We should maintain that if an interpretation of any word in any religion leads to disharmony and does not positively further the welfare of the many, then such an interpretation is to be regarded as wrong; that is, against the will of God, or as the working of Satan or Mara.

Buddhadasa Bikkhu, a Thai Buddhist Monk

Tuesday, September 13, 2011

Preaching Challenges (vii)

FPC, Lowville, NY
This is the seventh posting in a series working on what it means to be a church, based on eight criteria the Mars Hill Church uses to define its branch congregations as churches, which are listed in the first posting of this series (here).

As we've already seen, the third criterion used by the Mars Hill Church to define its branch congregations as "churches," is, "The church regularly gathers to hear God’s Word rightly preached and to respond in worshipful ways."  We've also seen that preaching "is in our blood" as Protestants.  It's what we do.  It's what we've been doing for centuries, and it's worth asking why we keep doing it—apart from the fact that we tend to keep on doing what we've always done.

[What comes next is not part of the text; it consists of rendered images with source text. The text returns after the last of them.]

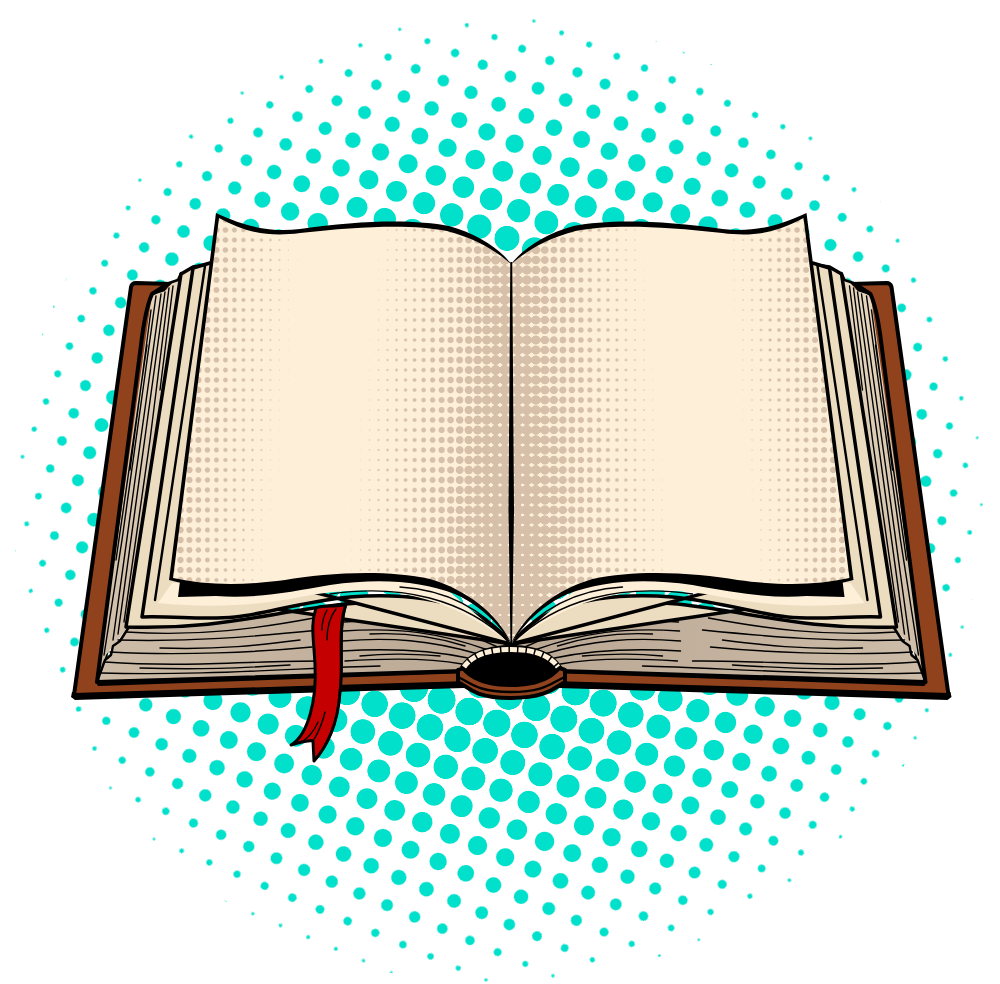
<!DOCTYPE html>
<html lang="en">
<head>
<meta charset="utf-8">
<title>Open book, pop art</title>
<style>
  :root {
    --paper: #ffffff;
    --dot: #00e0cb;
    --page: #fef0d8;
    --page-dot: #d7c0aa;
    --sheet: #ecdcc0;
    --cover: #8f421c;
    --ribbon: #c40000;
    --ink: #000000;
  }
  html, body { margin: 0; height: 100%; overflow: hidden; background: var(--paper); }
  svg { display: block; width: 1000px; height: 984px; }
  .cover { fill: var(--cover); stroke: var(--ink); stroke-width: 4; stroke-linejoin: round; }
  .sheet { fill: var(--sheet); stroke: var(--ink); stroke-width: 3.5; stroke-linejoin: round; }
  .page { fill: var(--page); }
  .ink { fill: var(--ink); }
  .line { fill: none; stroke: var(--ink); stroke-linecap: round; stroke-linejoin: round; }
  .hair { stroke-width: 1.4; }
  .medium { stroke-width: 2.4; }
  .bold { stroke-width: 4; }
  .ribbon { fill: var(--ribbon); stroke: var(--ink); stroke-width: 3; stroke-linejoin: round; }
  .burst-ink { flood-color: var(--dot); }
  .page-ink { flood-color: var(--page-dot); }
</style>
</head>
<body>
<svg viewBox="0 0 1000 984" role="img" aria-label="Open book with blank pages on a turquoise halftone circle">
  <defs>
    <!-- Burst halftone: soft cones, faded outwards, then cut to hard dots -->
    <radialGradient id="burst-cone" gradientUnits="userSpaceOnUse" cx="15.03" cy="15.03" r="18">
      <stop offset="0" stop-color="#fff"/>
      <stop offset="1" stop-color="#fff" stop-opacity="0"/>
    </radialGradient>
    <pattern id="burst-grid" width="30.06" height="30.06" patternUnits="userSpaceOnUse" patternTransform="translate(507 238) rotate(23) translate(-15.03 -15.03)">
      <rect width="30.06" height="30.06" fill="url(#burst-cone)"/>
    </pattern>
    <radialGradient id="burst-fade" gradientUnits="userSpaceOnUse" cx="498" cy="500" r="490">
      <stop offset="0" stop-color="#fff"/>
      <stop offset=".38" stop-color="#fff"/>
      <stop offset=".42" stop-color="#fff" stop-opacity=".9"/>
      <stop offset=".53" stop-color="#fff" stop-opacity=".66"/>
      <stop offset=".63" stop-color="#fff" stop-opacity=".51"/>
      <stop offset=".74" stop-color="#fff" stop-opacity=".39"/>
      <stop offset=".84" stop-color="#fff" stop-opacity=".31"/>
      <stop offset=".94" stop-color="#fff" stop-opacity=".245"/>
      <stop offset=".99" stop-color="#fff" stop-opacity=".212"/>
      <stop offset="1" stop-color="#fff" stop-opacity="0"/>
    </radialGradient>
    <mask id="burst-mask" maskUnits="userSpaceOnUse" x="0" y="0" width="1000" height="984">
      <rect width="1000" height="984" fill="url(#burst-fade)"/>
    </mask>
    <filter id="burst-cut" filterUnits="userSpaceOnUse" x="0" y="0" width="1000" height="984" color-interpolation-filters="sRGB">
      <feComponentTransfer result="dots"><feFuncA type="linear" slope="40" intercept="-7.5"/></feComponentTransfer>
      <feFlood class="burst-ink"/>
      <feComposite operator="in" in2="dots"/>
    </filter>

    <!-- Page halftone -->
    <radialGradient id="page-cone" gradientUnits="userSpaceOnUse" cx="4.5" cy="5" r="7">
      <stop offset="0" stop-color="#fff"/>
      <stop offset="1" stop-color="#fff" stop-opacity="0"/>
    </radialGradient>
    <pattern id="page-grid" width="9" height="10" patternUnits="userSpaceOnUse" x="491" y="265">
      <rect width="9" height="10" fill="url(#page-cone)"/>
    </pattern>
    <linearGradient id="page-fade" gradientUnits="userSpaceOnUse" x1="186" y1="400" x2="515" y2="430">
      <stop offset="0" stop-color="#fff" stop-opacity=".39"/>
      <stop offset=".14" stop-color="#fff" stop-opacity=".28"/>
      <stop offset=".26" stop-color="#fff" stop-opacity=".215"/>
      <stop offset=".34" stop-color="#fff" stop-opacity=".17"/>
      <stop offset=".5" stop-color="#fff" stop-opacity=".17"/>
      <stop offset=".56" stop-color="#fff" stop-opacity=".212"/>
      <stop offset=".7" stop-color="#fff" stop-opacity=".28"/>
      <stop offset=".82" stop-color="#fff" stop-opacity=".4"/>
      <stop offset=".92" stop-color="#fff" stop-opacity=".64"/>
      <stop offset="1" stop-color="#fff" stop-opacity=".95"/>
    </linearGradient>
    <mask id="page-mask" maskUnits="userSpaceOnUse" x="160" y="200" width="360" height="460">
      <rect x="160" y="200" width="360" height="460" fill="url(#page-fade)"/>
    </mask>
    <filter id="page-cut" filterUnits="userSpaceOnUse" x="160" y="200" width="360" height="460" color-interpolation-filters="sRGB">
      <feComponentTransfer result="dots"><feFuncA type="linear" slope="18" intercept="-3.1"/></feComponentTransfer>
      <feFlood class="page-ink"/>
      <feComposite operator="in" in2="dots"/>
    </filter>

    <linearGradient id="fore-edge" x1="0" y1="0" x2="0" y2="1">
      <stop offset="0" stop-color="#e8d8bf"/>
      <stop offset="1" stop-color="#cdbba6"/>
    </linearGradient>
    <linearGradient id="tail-edge" x1="0" y1="0" x2="1" y2="0">
      <stop offset="0" stop-color="#cdbca8"/>
      <stop offset="1" stop-color="#b9a793"/>
    </linearGradient>

    <path id="page-shape" d="M217 214C250 232 275 235 300 231C360 223 415 221 448 228C478 236 499 250 511.5 265V645C498 617 470 593 430 581C385 571 325 575 285 582C240 589 205 588 171 579Z"/>
    <clipPath id="page-clip"><use href="#page-shape"/></clipPath>

    <g id="book-half">
      <!-- Cover board -->
      <path class="ink" d="M72 692L71 697L75 700L300 693L464 688V676Z"/>
      <path class="cover" d="M131 287Q132 283 136 283L172 284L160 420L99 684L470 671V683L300 688L74 695Z"/>
      <path class="line medium" d="M74 695L300 688L466 683"/>

      <!-- Page block -->
      <path fill="url(#fore-edge)" d="M152 294L166 290L180 274L212 262L200 620L128 627L106 655L97 683Z"/>
      <path fill="url(#tail-edge)" d="M97 683L104 662L128 626C200 630 260 616 320 606C390 598 470 604 511.5 645L462 671Z"/>
      <path class="line bold" d="M166 285L152 294Q145 310 141 345L97 682L462 671"/>
      <path class="line medium" d="M152 294L164 290L169 283L178 280L181 273"/>
      <path class="line medium" d="M97 682L105 660L111 655L113 646L120 641L129 627"/>

      <!-- Fore-edge leaves -->
      <g class="line hair">
        <path d="M156 296L122 540L104 655M161 294L135 480L113 640M165 292L146 430L118 634M169 288L150 440L124 622"/>
        <path d="M151 310L130 470M147 345L116 560M173 286L160 390"/>
      </g>

      <!-- Tail-edge leaves -->
      <g class="line hair">
        <path d="M118 640C190 642 250 637 320 630M110 652C180 656 260 652 312 647M105 662C190 668 260 660 330 661M101 673C200 676 300 668 380 666"/>
        <path d="M126 632C200 637 260 628 314 618M160 648C220 650 260 645 300 640M140 668C200 670 240 668 290 665"/>
        <path d="M345 614C400 609 455 616 508 646M344 622C400 617 450 624 500 648M343 631C400 627 440 633 488 650M342 641C390 637 430 640 478 654M342 651C390 648 430 650 468 658M345 661C390 658 430 658 462 664"/>
        <path d="M370 634C410 632 440 638 465 646M360 656C390 653 410 654 440 656M380 619C420 618 450 625 475 636"/>
      </g>

      <!-- Loose sheets under the top page -->
      <path class="sheet" d="M181 274L193 267L215 264V600L511 644C475 606 420 598 345 604C270 612 220 630 126 627Z"/>
      <path class="sheet" d="M193 268L210 263L230 262V570L511 644C480 603 420 592 350 597C300 602 265 614 235 617C205 620 175 616 142 617Z"/>
      <path class="line medium" d="M205 266L155 600"/>
      <path class="page" d="M172 583L158 603C210 608 255 606 300 597C370 583 440 588 511 644L430 575Z"/>
      <path class="line hair" d="M330 594C400 584 465 598 511 644M400 587C450 590 485 611 511 644"/>
      <path class="ink" d="M180 581L178 597L216 596C255 599 290 592 330 585C380 578 420 581 455 594C480 604 500 624 511 645C499 614 470 590 430 579C385 569 325 574 285 580C245 586 210 587 180 581Z"/>

      <!-- Top page -->
      <use href="#page-shape" class="page"/>
      <g clip-path="url(#page-clip)">
        <g filter="url(#page-cut)">
          <rect x="160" y="200" width="360" height="460" fill="url(#page-grid)" mask="url(#page-mask)"/>
        </g>
      </g>
      <path class="ink" d="M216 213C250 229 275 232 300 229C360 220 415 219 449 226C479 234 501 250 512 265C499 253 478 239 447 231C414 224 360 226 300 233C270 237 246 233 219 218L173 578C205 585 240 586 285 580C325 573 385 569 430 579C470 591 499 616 512 645C496 618 468 595 430 584C385 574 325 578 285 585C240 591 205 590 169 580Z"/>
    </g>
  </defs>

  <rect width="1000" height="984" fill="var(--paper)"/>

  <g id="halftone-burst" filter="url(#burst-cut)">
    <rect width="1000" height="984" fill="url(#burst-grid)" mask="url(#burst-mask)"/>
  </g>

  <g id="book">
    <use href="#book-half"/>
    <use href="#book-half" transform="matrix(-1 0 0 1 1022.5 0)"/>

    <g id="spine">
      <path class="cover" d="M458 670C466 668 470 664 476 658H546C552 664 557 668 565 670V682C556 686 549 698 511 698C473 698 467 686 458 682Z"/>
      <path class="line medium" d="M458 677C470 682 476 692 511 692C546 692 552 682 565 677"/>
      <path class="ink" d="M460 667C470 650 492 645 511 645C530 645 552 650 562 667C556 677 541 687 511 687C481 687 466 677 460 667Z"/>
      <path fill="none" stroke="var(--page)" stroke-width="5" stroke-dasharray="7 1.5" d="M464 667C474 653 493 649.5 511 649.5C529 649.5 548 653 558 667"/>
    </g>

    <path id="gutter" class="ink" d="M510.3 262H512.2L514 510L512 645H510.5L508.5 510Z"/>

    <g id="bookmark">
      <path class="ribbon" d="M316 608C325 604 336 608 346 604C337 630 344 660 340 692C338 725 326 748 314 761L313 741C306 740 299 743 291 745C308 735 317 700 315 665C314 640 310 625 316 608Z"/>
      <path class="line medium" d="M346 605C338 632 344 660 340 692C338 725 326 748 314 761"/>
      <path class="line hair" d="M336 609C329 618 327 628 327 640M327 610C323 617 322 623 322 630M325 712C322 725 318 733 313 741M318 722C314 731 309 737 303 741"/>
    </g>
  </g>
</svg>
</body>
</html>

Preaching today is challenging.  In the past, the Sunday preachers dominated the local media aside from printed newspapers.  They were the only regular, weekly game in town when it came to listening and watching public media.  They could preach for 60 minutes or more and hold people's attention.  In the old days, New England families devoted hours of table conversation to dissecting Sunday's sermon.  Then came radio, and now, of course, preachers are only one small voice in the overwhelming daily bombardment of public media.

So, the challenge is to say something on a Sunday morning that is entertaining, intelligent, and relevant to the lives of a congregation.  The entertaining part is crucial.  In education circles, there is a term, "edutainment," which means using entertainment media and techniques to communicate educational content.  The highly popular and effective children's TV show, Sesame Street, is the industry standard for quality edutainment.  How does one compete with that?  But, preachers have to try.  If we aren't entertaining, we won't be heard.

Preaching a relevant, meaningful, and thought-provoking message is also important—more so than ever, actually, in our world where soccer dominates Sunday mornings, worship attendance is on the decline, and our Protestant churches still want quality preaching as they always have.  Speaking personally, some weeks this feels daunting.  How does one stay fresh, interesting, and relevant week after week?  Still, it's not quite that grim.  Local churches continue to value preaching excellence, and the weekly sermon is important to them.  Preachers have an amazing array of resources, many of which the Web puts at their fingertips (literally).  Where there is great challenge, there is also great opportunity.  Amen.